  • Sprint review and retrospective – demonstrates the work from the current sprint and improve processes respectively.
  • As another sprint begins, the product owner and development team select further items from the product backlog and begin work again.

Legal remedies for a dissatisfied customer

In a waterfall-type agreement the customer can rely upon damages, termination or remedial work in the case of defects or delays. In the case of Agile Software Development it can be difficult to determine whether there is actually any delay or defect because the flexibility of the system means that either can be easily buried behind prioritisation or vague notions of acceptability. Meaning that a delay could be deemed unprioritised by a product backlog and therefore not really a delay or the lack of an accepted definition of acceptance could allow a supplier to argue that no defect exists. The informality of decision-making can also make it difficult to gather the relevant evidence in case of a perceived breach of contract.

Time limits

Time, whilst fluid under an Agile Software Development process, is also bound to sprints and usually given a deadline. In a standard arrangement the customer would estimate the project duration and the number of sprints. It is, however, the discretion of the supplier/customer as to whether or not to formally agree to such estimates. This will need to be negotiated before an agreement is reached. Whilst setting time limits may be tempting, it may also be the undoing of the whole purpose of an agile agreement, in that flexibility will seem undervalued. On the other hand, having some framework in place to ensure contractual remedies is by no means discouraged.

Liability

Here are a some risk areas to be aware of:

  • Not meeting specific requirements within the original timeframe may not necessarily be seen as a breach of the agreement (as they may be re-arranged in the backlog).
  • Acceptance criteria of a sprint – if the agile software development contract is unclear around acceptance criteria the parties can be left arguing over whether an element of the build is completed or not. Acceptance criteria should be described in detail in any agreement so that there is no reliance on less formal descriptions that may be contained in user stories.
  • It is common for agile software development projects to go over budget. Leaving aside delays or quality issues that ramp up costs, if a customer walks into a project not really sure about what they want then it can often happen that their eyes will light up when the developer says “hey, do you want the product to do this cool thing”.
  • Everyone needs to be involved. Developing software using agile methodology is quite an intense process, depending on the project. As it is a collaborative process the parties need each other to be on focused on the project and communicating with each other the whole time. If a key member of the team suddenly goes AWOL then the project may grind to a halt.

Agile Software Development in practice

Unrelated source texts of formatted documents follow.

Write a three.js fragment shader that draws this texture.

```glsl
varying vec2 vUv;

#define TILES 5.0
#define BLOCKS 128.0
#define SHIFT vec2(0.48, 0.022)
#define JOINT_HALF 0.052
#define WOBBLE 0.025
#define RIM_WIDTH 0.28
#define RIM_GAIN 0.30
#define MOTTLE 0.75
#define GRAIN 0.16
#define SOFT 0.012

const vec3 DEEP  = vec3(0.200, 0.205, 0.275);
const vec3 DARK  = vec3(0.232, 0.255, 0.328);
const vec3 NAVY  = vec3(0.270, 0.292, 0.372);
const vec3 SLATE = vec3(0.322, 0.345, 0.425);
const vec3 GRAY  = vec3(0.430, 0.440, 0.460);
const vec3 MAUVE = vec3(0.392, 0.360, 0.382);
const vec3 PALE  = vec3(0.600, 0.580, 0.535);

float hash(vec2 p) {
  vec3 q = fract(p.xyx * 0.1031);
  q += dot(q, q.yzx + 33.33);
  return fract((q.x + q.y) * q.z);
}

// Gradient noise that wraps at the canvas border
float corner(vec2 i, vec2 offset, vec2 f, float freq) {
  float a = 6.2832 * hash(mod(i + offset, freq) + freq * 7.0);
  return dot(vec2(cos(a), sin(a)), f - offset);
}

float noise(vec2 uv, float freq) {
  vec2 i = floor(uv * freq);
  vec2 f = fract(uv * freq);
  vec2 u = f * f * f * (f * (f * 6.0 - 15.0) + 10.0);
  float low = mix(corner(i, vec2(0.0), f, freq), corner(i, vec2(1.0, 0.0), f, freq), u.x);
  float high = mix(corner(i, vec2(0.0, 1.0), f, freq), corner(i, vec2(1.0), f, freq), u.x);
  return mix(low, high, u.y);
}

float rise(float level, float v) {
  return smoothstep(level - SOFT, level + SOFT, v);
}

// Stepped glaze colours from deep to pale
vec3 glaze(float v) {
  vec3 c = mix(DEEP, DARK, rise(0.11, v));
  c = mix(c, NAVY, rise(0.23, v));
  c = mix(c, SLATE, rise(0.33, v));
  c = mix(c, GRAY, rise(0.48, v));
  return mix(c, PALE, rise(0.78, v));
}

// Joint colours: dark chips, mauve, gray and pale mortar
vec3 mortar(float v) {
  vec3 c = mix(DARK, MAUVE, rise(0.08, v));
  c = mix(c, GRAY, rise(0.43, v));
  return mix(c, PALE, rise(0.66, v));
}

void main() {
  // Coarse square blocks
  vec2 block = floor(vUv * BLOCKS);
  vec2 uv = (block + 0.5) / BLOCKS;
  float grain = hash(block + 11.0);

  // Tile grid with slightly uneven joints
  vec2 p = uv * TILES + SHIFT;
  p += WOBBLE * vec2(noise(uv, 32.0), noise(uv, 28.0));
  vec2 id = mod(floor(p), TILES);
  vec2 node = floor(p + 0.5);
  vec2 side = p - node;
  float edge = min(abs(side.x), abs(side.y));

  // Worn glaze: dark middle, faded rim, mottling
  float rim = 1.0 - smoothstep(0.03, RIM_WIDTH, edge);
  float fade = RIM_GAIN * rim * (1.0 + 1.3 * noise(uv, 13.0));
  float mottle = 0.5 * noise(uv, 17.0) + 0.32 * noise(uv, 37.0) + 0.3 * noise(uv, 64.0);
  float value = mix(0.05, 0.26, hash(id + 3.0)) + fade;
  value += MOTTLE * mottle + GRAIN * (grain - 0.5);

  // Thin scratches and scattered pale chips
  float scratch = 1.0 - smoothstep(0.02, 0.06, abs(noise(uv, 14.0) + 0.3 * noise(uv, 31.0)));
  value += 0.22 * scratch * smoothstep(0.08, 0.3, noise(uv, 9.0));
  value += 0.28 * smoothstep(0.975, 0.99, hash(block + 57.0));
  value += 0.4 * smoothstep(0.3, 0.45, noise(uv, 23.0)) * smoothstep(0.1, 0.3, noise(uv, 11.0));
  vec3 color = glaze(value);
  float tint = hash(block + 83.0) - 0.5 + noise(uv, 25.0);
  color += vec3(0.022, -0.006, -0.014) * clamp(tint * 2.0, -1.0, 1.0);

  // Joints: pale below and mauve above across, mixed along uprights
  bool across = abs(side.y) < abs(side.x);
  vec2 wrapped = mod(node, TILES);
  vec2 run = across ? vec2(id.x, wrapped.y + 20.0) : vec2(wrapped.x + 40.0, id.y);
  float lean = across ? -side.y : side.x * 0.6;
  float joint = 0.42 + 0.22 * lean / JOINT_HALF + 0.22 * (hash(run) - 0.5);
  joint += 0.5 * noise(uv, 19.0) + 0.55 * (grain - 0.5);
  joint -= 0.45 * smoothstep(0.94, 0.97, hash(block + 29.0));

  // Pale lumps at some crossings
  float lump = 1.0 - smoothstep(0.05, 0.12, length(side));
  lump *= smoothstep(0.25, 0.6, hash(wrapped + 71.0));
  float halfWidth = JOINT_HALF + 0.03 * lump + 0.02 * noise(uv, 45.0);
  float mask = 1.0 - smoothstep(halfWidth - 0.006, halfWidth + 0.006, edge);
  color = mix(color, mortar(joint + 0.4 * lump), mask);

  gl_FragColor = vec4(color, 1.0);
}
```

Agile Software Development as a methodology has the potential to produce creativity and customer/supplier satisfaction  on paper and in practice. It is important, however, to be aware of the potential legal pitfalls from the outset so that each party feels satisfied with the contents of an agreement before moving forward. It is also significant to note that agile methods require both parties to commit to a significant level of time and resources. If either party is remotely located or overburdened with other responsibilities (and so unable to focus on the agile project) the chances of success will be limited.

EM law specialises in technology and contract law. Get in touch if you need advice on Agile Software Development agreements or have any questions on the above.